On some occasions, I have been even asked to skip the formals in hopes of avoiding guests from stress and chaos, which sometimes can happen during the formal session. While not everyone might enjoy this experience, it is also understood that taking formal pictures is an essential part of wedding photography. This is how the memories are preserved. This is a precious way for a bride to remember her family for many, many years to come; in her happy state. So, the challenge remains for the photographer to make sure that the time allocated for the formal portraits is spent efficiently and as quickly as possible. In the eyes of the wedding guests, a photographer is a miracle worker, control freak and a very sweet person who can turn a very difficult session into something magical. So, my dear magician friends, let’s get on to it. You are the expert and what do you do next?
There are steps you can take to achieve your goal and have everyone happy on your watch. Your first step would be to make sure that the watch doesn’t go over 30 minutes for any formal session.

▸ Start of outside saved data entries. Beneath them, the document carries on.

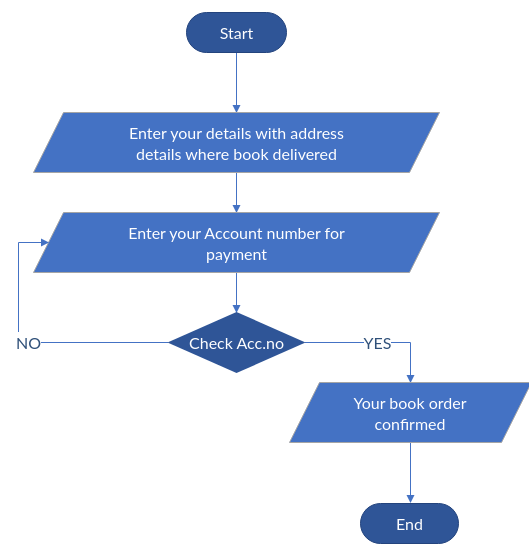
<!DOCTYPE html>
<html lang="en">
<head>
<meta charset="utf-8">
<title>Book order flowchart</title>
<style>
:root {
  --paper: #ffffff;
  --step: #4472c4;
  --step-edge: #a5a5a5;
  --terminal: #2f5597;
  --terminal-edge: #24447d;
  --line: #4472c4;
  --label: #2f5079;
  --text: #ffffff;
}
* { box-sizing: border-box; }
html, body { margin: 0; overflow: hidden; background: var(--paper); }
.flowchart {
  position: relative;
  width: 529px;
  height: 556px;
  overflow: hidden;
  background: var(--paper);
  font: 16px/21px Lato, "Open Sans", sans-serif;
}
.shapes { position: absolute; left: 0; top: 0; display: block; }
.step { fill: var(--step); stroke: var(--step-edge); }
.terminal { fill: var(--terminal); stroke: var(--terminal-edge); }
.decision { fill: var(--terminal); }
.connector { fill: none; stroke: var(--line); }
.arrow { fill: var(--line); }
.node {
  position: absolute;
  display: flex;
  align-items: center;
  justify-content: center;
  text-align: center;
  white-space: nowrap;
  color: var(--text);
}
.start { left: 186px; top: 12px; width: 101px; height: 41px; }
.details { left: 34px; top: 113px; width: 405px; height: 59px; }
.account { left: 34px; top: 213px; width: 405px; height: 59px; }
.check { left: 168px; top: 312px; width: 137px; height: 61px; }
.confirmed { left: 290px; top: 383px; width: 240px; height: 59px; }
.end { left: 360px; top: 503px; width: 99px; height: 41px; }
.answer { color: var(--label); background: var(--paper); height: 21px; }
.no { left: 16px; top: 332px; width: 25px; }
.yes { left: 364px; top: 332px; width: 27px; }
</style>
</head>
<body>
<main class="flowchart">
  <svg class="shapes" width="529" height="556" viewBox="0 0 529 556" aria-hidden="true">
    <defs>
      <path id="arrowhead" class="arrow" d="M-4-8H4L0 0Z"/>
    </defs>
    <g class="connector">
      <path d="M236.5 53V106"/>
      <path d="M236.5 172V206"/>
      <path d="M236.5 272V306"/>
      <path d="M168 342.5H18.5V242.5H42"/>
      <path d="M305 342.5H410.5V376"/>
      <path d="M410.5 442V497"/>
    </g>
    <use href="#arrowhead" x="236.5" y="113"/>
    <use href="#arrowhead" x="236.5" y="213"/>
    <use href="#arrowhead" x="236.5" y="313"/>
    <use href="#arrowhead" x="410.5" y="383"/>
    <use href="#arrowhead" x="410.5" y="503"/>
    <rect class="terminal" x="186.5" y="12.5" width="100" height="40" rx="20"/>
    <polygon class="step" points="63.5,112.5 439.5,112.5 409.5,172.5 33.5,172.5"/>
    <polygon class="step" points="63.5,212.5 439.5,212.5 409.5,272.5 33.5,272.5"/>
    <polygon class="decision" points="236.5,312 305.5,342.5 236.5,373 167.5,342.5"/>
    <polygon class="step" points="319.5,382.5 531.5,382.5 501.5,442.5 289.5,442.5"/>
    <rect class="terminal" x="360.5" y="503.5" width="98" height="40" rx="20"/>
    <use href="#arrowhead" transform="translate(49 242.5) rotate(-90)"/>
  </svg>
  <div class="node start">Start</div>
  <div class="node details">Enter your details with address<br>details where book delivered</div>
  <div class="node account">Enter your Account number for<br>payment</div>
  <div class="node check">Check Acc.no</div>
  <div class="node answer no">NO</div>
  <div class="node answer yes">YES</div>
  <div class="node confirmed">Your book order<br>confirmed</div>
  <div class="node end">End</div>
</main>
</body>
</html>
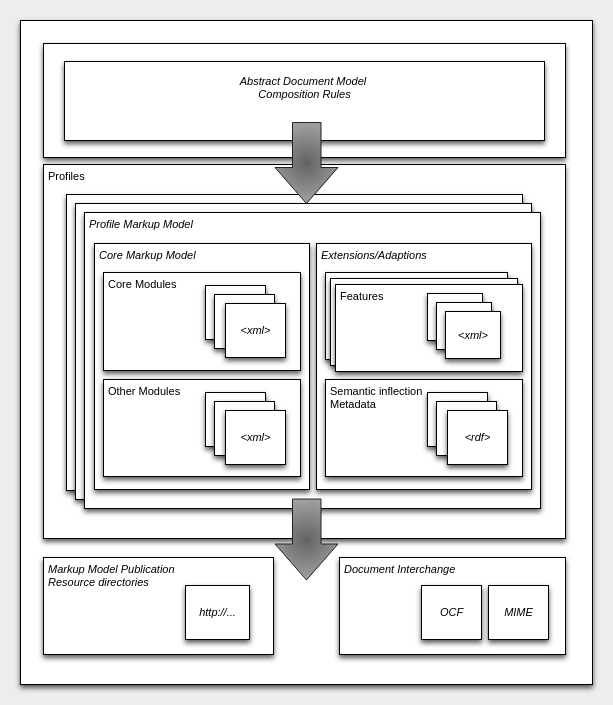
<!DOCTYPE html>
<html lang="en">
<head>
<meta charset="utf-8">
<title>Document model diagram</title>
<style>
:root {
  --backdrop: #ededed;
  --paper: #fff;
  --ink: #000;
  --shadow: rgba(0, 0, 0, .65);
}
* { box-sizing: border-box; margin: 0; }
html, body { width: 613px; height: 705px; overflow: hidden; }
body {
  position: relative;
  background: var(--backdrop);
  color: var(--ink);
  font: 11px/13px "Liberation Sans", Arial, sans-serif;
}
.box {
  position: relative;
  background: var(--paper);
  border: 1px solid var(--ink);
  box-shadow: 0 3px 5px var(--shadow);
}
.label {
  position: absolute;
  left: 4px;
  top: 5px;
  font: inherit;
  white-space: nowrap;
}
.model { font-style: italic; }

.sheet {
  position: absolute;
  left: 20px;
  top: 20px;
  width: 573px;
  height: 665px;
  padding: 22px 26px 0 22px;
  display: flex;
  flex-direction: column;
}
.abstract { height: 115px; margin-bottom: 6px; padding: 17px 20px; }
.rules { height: 80px; padding-top: 13px; text-align: center; font-style: italic; }
.profiles { height: 375px; margin-bottom: 18px; }
.outputs { display: flex; justify-content: space-between; }
.outputs .box { height: 98px; }
.publication { width: 231px; }
.interchange { width: 227px; }

/* Overlapping profile sheets */
.profile { position: absolute; width: 457px; height: 297px; }
.profile.back { left: 22px; top: 29px; }
.profile.middle { left: 31px; top: 38px; }
.profile.front {
  left: 40px;
  top: 47px;
  padding: 30px 0 0 9px;
  display: flex;
  gap: 6px;
}
.column {
  width: 216px;
  height: 247px;
  padding: 28px 0 0 8px;
  display: grid;
  grid-template: 99px 98px / 198px;
  row-gap: 8px;
}

/* Overlapping feature sheets */
.features { position: relative; }
.feature { position: absolute; width: 188px; height: 88px; }
.feature.back { left: 0; top: 0; width: 183px; }
.feature.middle { left: 5px; top: 6px; }
.feature.front { left: 10px; top: 12px; }

/* Stacked file cards */
.stack { position: absolute; left: 101px; top: 12px; }
.card {
  width: 61px;
  height: 55px;
  display: flex;
  align-items: center;
  justify-content: center;
  font-style: italic;
}
.stack .card { position: absolute; left: 0; top: 0; }
.stack .card:nth-child(2) { left: 9px; top: 9px; }
.stack .card:nth-child(3) { left: 20px; top: 18px; }
.stack.small { left: 91px; top: 8px; }
.stack.small .card { width: 56px; height: 48px; }
.stack.small .card:nth-child(3) { left: 18px; }

.targets { position: absolute; top: 27px; display: flex; gap: 6px; }
.publication .targets { left: 141px; }
.interchange .targets { left: 81px; }
.outputs .card { height: 55px; }
.card.wide { width: 65px; }
.arrows { position: absolute; left: 0; top: 0; }
</style>
</head>
<body>
<main class="box sheet">

  <section class="box abstract">
    <p class="box rules">Abstract Document Model&nbsp;<br>Composition Rules</p>
  </section>

  <section class="box profiles">
    <h2 class="label">Profiles</h2>
    <div class="box profile back"></div>
    <div class="box profile middle"></div>
    <div class="box profile front">
      <h3 class="label model">Profile Markup Model</h3>

      <section class="box column">
        <h4 class="label model">Core Markup Model</h4>
        <div class="box">
          <p class="label">Core Modules</p>
          <div class="stack">
            <div class="box card"></div>
            <div class="box card"></div>
            <div class="box card">&lt;xml&gt;</div>
          </div>
        </div>
        <div class="box">
          <p class="label">Other Modules</p>
          <div class="stack">
            <div class="box card"></div>
            <div class="box card"></div>
            <div class="box card">&lt;xml&gt;</div>
          </div>
        </div>
      </section>

      <section class="box column">
        <h4 class="label model">Extensions/Adaptions</h4>
        <div class="features">
          <div class="box feature back"></div>
          <div class="box feature middle"></div>
          <div class="box feature front">
            <p class="label">Features</p>
            <div class="stack small">
              <div class="box card"></div>
              <div class="box card"></div>
              <div class="box card">&lt;xml&gt;</div>
            </div>
          </div>
        </div>
        <div class="box">
          <div class="stack">
            <div class="box card"></div>
            <div class="box card"></div>
            <div class="box card">&lt;rdf&gt;</div>
          </div>
          <p class="label">Semantic inflection<br>Metadata</p>
        </div>
      </section>
    </div>
  </section>

  <div class="outputs">
    <section class="box publication">
      <h2 class="label model">Markup Model Publication<br>Resource directories</h2>
      <div class="targets">
        <div class="box card wide">http://...</div>
      </div>
    </section>
    <section class="box interchange">
      <h2 class="label model">Document Interchange</h2>
      <div class="targets">
        <div class="box card">OCF</div>
        <div class="box card">MIME</div>
      </div>
    </section>
  </div>
</main>

<svg class="arrows" width="613" height="705" viewBox="0 0 613 705" aria-hidden="true">
  <defs>
    <radialGradient id="steel" gradientUnits="userSpaceOnUse" cx="306.5" cy="163" r="42">
      <stop offset="0" stop-color="#636363"/>
      <stop offset="1" stop-color="#a3a3a3"/>
    </radialGradient>
    <polygon id="arrow" points="292.5,122.5 321,122.5 321,167.5 338,167.5 306.5,203.5 275,167.5 292.5,167.5" fill="url(#steel)" stroke="#222"/>
  </defs>
  <use href="#arrow"/>
  <use href="#arrow" y="376.5"/>
</svg>
</body>
</html>
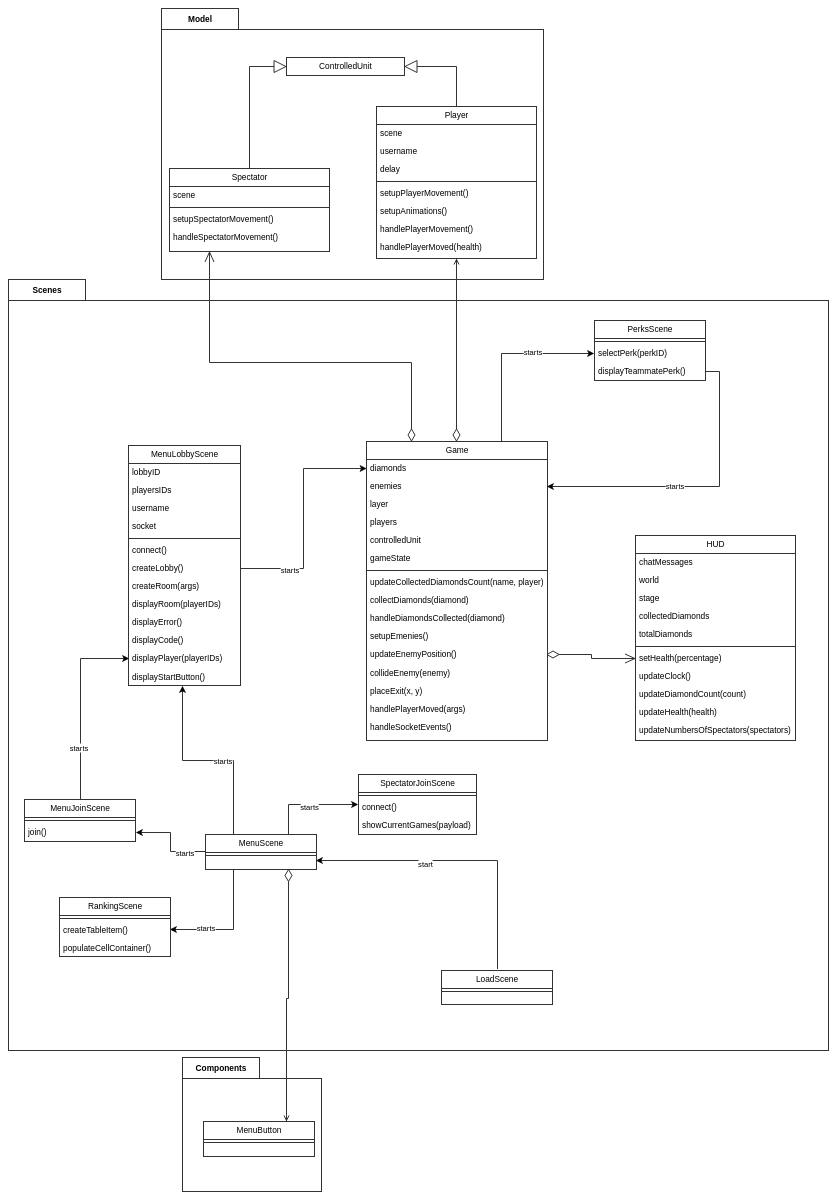
<!DOCTYPE html>
<html lang="en">
<head>
<meta charset="utf-8">
<title>Game class diagram</title>
<style>
:root { --paper: #fff; --line: #333; --ink: #000; }
* { box-sizing: border-box; margin: 0; padding: 0; }
html, body { width: 837px; height: 1200px; overflow: hidden; background: var(--paper); }
.diagram { position: relative; width: 837px; height: 1200px; font: 8.33px/18.05px "Liberation Sans", Arial, sans-serif; color: var(--ink); white-space: nowrap; }
.package { position: absolute; display: flex; flex-direction: column; }
.package h2 { width: 78px; height: 21px; border: 1px solid var(--line); border-bottom: 0; font-size: 8.33px; line-height: 20px; text-align: center; }
.package-body { flex: 1; border: 1px solid var(--line); }
.connectors { position: absolute; left: 0; top: 0; fill: none; stroke: var(--line); stroke-width: 1; }
.connectors .hollow { fill: var(--paper); }
.connectors .solid { fill: var(--ink); stroke: var(--ink); stroke-width: .6; }
.class { position: absolute; display: flex; flex-direction: column; border: 1px solid var(--line); background: var(--paper); }
.class h3 { height: 18px; border-bottom: 1px solid var(--line); font-size: 8.33px; font-weight: 400; line-height: 17px; text-align: center; }
.class.simple h3 { border-bottom: 0; }
.class ul { list-style: none; padding-left: 3px; }
.class .fields { margin-top: -1px; }
.class hr { border: 0; border-top: 1px solid var(--line); margin: 3px 0 2px; }
.label { position: absolute; transform: translate(-50%, -50%); background: var(--paper); font-size: 7.64px; line-height: 9px; }
</style>
</head>
<body>
<main class="diagram">

<section class="package" style="left:161px;top:8px;width:383px;height:272px"><h2>Model</h2><div class="package-body"></div></section>
<section class="package" style="left:8px;top:279px;width:821px;height:772px"><h2>Scenes</h2><div class="package-body"></div></section>
<section class="package" style="left:182px;top:1057px;width:140px;height:135px"><h2>Components</h2><div class="package-body"></div></section>

<svg class="connectors" width="837" height="1200" viewBox="0 0 837 1200" aria-hidden="true">
  <defs>
    <path id="arrow" class="solid" d="M0 0L-6 -3L-4.5 0L-6 3Z"/>
    <path id="open-small" d="M-5 -2.5L0 0L-5 2.5"/>
    <path id="open-large" d="M-10 -4.5L0 0L-10 4.5"/>
    <path id="diamond" class="hollow" d="M0 0L6 -3.5L12 0L6 3.5Z"/>
    <path id="triangle" class="hollow" d="M0 0L-12 -6V6Z"/>
  </defs>
  <g id="inheritance">
    <path d="M249.5 168V66.5H274M456.5 106V66.5H417"/>
    <use href="#triangle" x="286" y="66.5"/>
    <use href="#triangle" transform="translate(405 66.5) rotate(180)"/>
  </g>
  <g id="aggregation">
    <path d="M411.5 430V362.5H209.5V253M456.5 430V259M558 654.5H591.5V658.5H635M288.5 881V998.5H286.5V1121"/>
    <use href="#diamond" transform="translate(411.5 441) rotate(-90)"/>
    <use href="#diamond" transform="translate(456.5 441) rotate(-90)"/>
    <use href="#diamond" transform="translate(547 654.5)"/>
    <use href="#diamond" transform="translate(288.5 869.5) rotate(90)"/>
    <use href="#open-large" transform="translate(209.5 252) rotate(-90)"/>
    <use href="#open-small" transform="translate(456.5 259.5) rotate(-90)"/>
    <use href="#open-large" transform="translate(635 658.5)"/>
    <use href="#open-small" transform="translate(286.5 1120.5) rotate(90)"/>
  </g>
  <g id="transitions">
    <path d="M501.5 441V353.5H590M705 371.5H719.5V486.5H551M240 568.5H303.5V468.5H362M80.5 799V658.5H125M233.5 834V760.5H182.5V690M205 851.5H170.5V832.5H140M288.5 834V804.5H354M233.5 869V929.5H174M497.5 969V860.5H320"/>
    <use href="#arrow" x="593.5" y="353.5"/>
    <use href="#arrow" transform="translate(547.5 486.5) rotate(180)"/>
    <use href="#arrow" x="366" y="468.5"/>
    <use href="#arrow" x="128.5" y="658.5"/>
    <use href="#arrow" transform="translate(182.5 686.5) rotate(-90)"/>
    <use href="#arrow" transform="translate(136.5 832.5) rotate(180)"/>
    <use href="#arrow" x="357.5" y="804.5"/>
    <use href="#arrow" transform="translate(170.5 929.5) rotate(180)"/>
    <use href="#arrow" transform="translate(316.5 860.5) rotate(180)"/>
  </g>
</svg>

<article class="class simple" style="left:286px;top:57px;width:119px;height:19px"><h3>ControlledUnit</h3></article>

<article class="class" style="left:169px;top:168px;width:161px;height:84px">
  <h3>Spectator</h3>
  <ul class="fields"><li>scene</li></ul><hr>
  <ul><li>setupSpectatorMovement()</li><li>handleSpectatorMovement()</li></ul>
</article>

<article class="class" style="left:376px;top:106px;width:161px;height:153px">
  <h3>Player</h3>
  <ul class="fields"><li>scene</li><li>username</li><li>delay</li></ul><hr>
  <ul><li>setupPlayerMovement()</li><li>setupAnimations()</li><li>handlePlayerMovement()</li><li>handlePlayerMoved(health)</li></ul>
</article>

<article class="class" style="left:594px;top:320px;width:112px;height:61px">
  <h3>PerksScene</h3>
  <ul class="fields"></ul><hr>
  <ul><li>selectPerk(perkID)</li><li>displayTeammatePerk()</li></ul>
</article>

<article class="class" style="left:128px;top:445px;width:113px;height:241px">
  <h3>MenuLobbyScene</h3>
  <ul class="fields"><li>lobbyID</li><li>playersIDs</li><li>username</li><li>socket</li></ul><hr>
  <ul><li>connect()</li><li>createLobby()</li><li>createRoom(args)</li><li>displayRoom(playerIDs)</li><li>displayError()</li><li>displayCode()</li><li>displayPlayer(playerIDs)</li><li>displayStartButton()</li></ul>
</article>

<article class="class" style="left:366px;top:441px;width:182px;height:300px">
  <h3>Game</h3>
  <ul class="fields"><li>diamonds</li><li>enemies</li><li>layer</li><li>players</li><li>controlledUnit</li><li>gameState</li></ul><hr>
  <ul><li>updateCollectedDiamondsCount(name, player)</li><li>collectDiamonds(diamond)</li><li>handleDiamondsCollected(diamond)</li><li>setupEmenies()</li><li>updateEnemyPosition()</li><li>collideEnemy(enemy)</li><li>placeExit(x, y)</li><li>handlePlayerMoved(args)</li><li>handleSocketEvents()</li></ul>
</article>

<article class="class" style="left:635px;top:535px;width:161px;height:206px">
  <h3>HUD</h3>
  <ul class="fields"><li>chatMessages</li><li>world</li><li>stage</li><li>collectedDiamonds</li><li>totalDiamonds</li></ul><hr>
  <ul><li>setHealth(percentage)</li><li>updateClock()</li><li>updateDiamondCount(count)</li><li>updateHealth(health)</li><li>updateNumbersOfSpectators(spectators)</li></ul>
</article>

<article class="class" style="left:24px;top:799px;width:112px;height:43px">
  <h3>MenuJoinScene</h3>
  <ul class="fields"></ul><hr>
  <ul><li>join()</li></ul>
</article>

<article class="class" style="left:358px;top:774px;width:119px;height:61px">
  <h3>SpectatorJoinScene</h3>
  <ul class="fields"></ul><hr>
  <ul><li>connect()</li><li>showCurrentGames(payload)</li></ul>
</article>

<article class="class" style="left:205px;top:834px;width:112px;height:36px">
  <h3>MenuScene</h3>
  <ul class="fields"></ul><hr>
</article>

<article class="class" style="left:59px;top:897px;width:112px;height:60px">
  <h3>RankingScene</h3>
  <ul class="fields"></ul><hr>
  <ul><li>createTableItem()</li><li>populateCellContainer()</li></ul>
</article>

<article class="class" style="left:441px;top:970px;width:112px;height:35px">
  <h3>LoadScene</h3>
  <ul class="fields"></ul><hr>
</article>

<article class="class" style="left:203px;top:1121px;width:112px;height:36px">
  <h3>MenuButton</h3>
  <ul class="fields"></ul><hr>
</article>

<span class="label" style="left:533px;top:352px">starts</span>
<span class="label" style="left:675px;top:486px">starts</span>
<span class="label" style="left:290px;top:570px">starts</span>
<span class="label" style="left:79px;top:748px">starts</span>
<span class="label" style="left:223px;top:761px">starts</span>
<span class="label" style="left:185px;top:853px">starts</span>
<span class="label" style="left:309.5px;top:807px">starts</span>
<span class="label" style="left:206px;top:928px">starts</span>
<span class="label" style="left:425.5px;top:864px">start</span>

</main>
</body>
</html>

1. Talk to the bride and groom before the wedding. Do your research and get to know your subjects earlier. Let’s admit that there is no way for you to get to know so many people at once. So, start early and talk it up with the bride and groom during the consultation session. Find out what their expectations are towards the formal portraits and how many people might participate in those. Sometimes it is easier to get a list of the family members who ought to be photographed alongside the bride and the groom. Ask the bride to inform her relatives that there will be a point during the wedding (if the exact timing is known, that would be more helpful) when they will be asked to get photographed. Keeping everyone informed will help you gather people around efficiently. Always make sure to ask the couple if there is anything you need to know about their families and have a strategy worked out to take care of any potential problems.
Usually, close family make it obvious for you to notice them. Walk around them, be a regular guest and interact with them before the formals, so that you are “familiar” to them. Let the guests talk and meet and have fun while you steal a few of them to get photographed. This way, everyone can be engaged all the time by either you or by other guests. It will only help you get those sincere emotions naturally, with much ease.
Also, keep in mind that you do not have to fit every single guest into a formal session. Friends and distant family members can be photographed all along the wedding reception and cocktail hour.
2. Help your subjects relax. People are often intimidated by photographers and their big cameras. And then there are bags hanging off our shoulders, with some of us using big D3′s and Mark IV’s with those giant 70-200′s. Intimidating at best… I find that being honest with my subjects helps me relax them very easily. Talk to them and communicate that you might be shooting them, but not with a rifle. You’re not dangerous, you don’t bite or bark at people, and the big bazooka-like tool you have in your hands is only intended to make them look fabulous. That’s right – joke! This will also allow the sincerity of your subjects to shine and will allow you connect with them in a different, emotional level.
3. Make a good use of maid of honor… and/or your second shooter. That’s right! Often these beautiful ladies are family or a very close person to the entire wedding party. With her help you can gather people quickly and use her as a reference point if you need names and information of guests. If there is no maid of honor, an aunt will be an excellent “go to” lady. Second shooters or assistants come in very handy during formal sessions, too. If trained properly, they can help you organize the groups to be photographed (look for grandma and grandpa who decided to go for a walk before the reception, locate an uncle at the bar, etc). They can help you set up and hold your lights, reflectors, etc. Your second shooter should not photograph with you during the formals, as it often distracts everyone.
4. Spot a good location with great light. Usually a quick glance at the area of the wedding ceremony and reception should be sufficient for you to score a little nook to use as a suitable background for the formals. Do so as it gets closer to the actual shoot. The morning light will not be the same in the afternoon and the afternoon light will not be the same during and after the sunset.
You should try to locate a nice spot with natural, soft light to illuminate your subjects. If an outside location does not work for some reason, a covered patio/gazebo or a room with big windows can be good potential candidates for the session.
5. Be at the ready to take a photo-journalistic approach. If you are storyteller, you can photograph your subjects without being noticed or without orchestrating every single thing. Be always ready and shoot away when you see a moment. Capture the emotion and love every second of it.
6. Go from large to small. Start out with a large group of people and then narrow the group down as you shoot along, leaving the closest relatives to photograph at the end – they will typically have more patience than others. It is much easier to gather everyone for a group picture at the beginning of the session. You do not want people to wait too long on the side while you are taking pictures of others.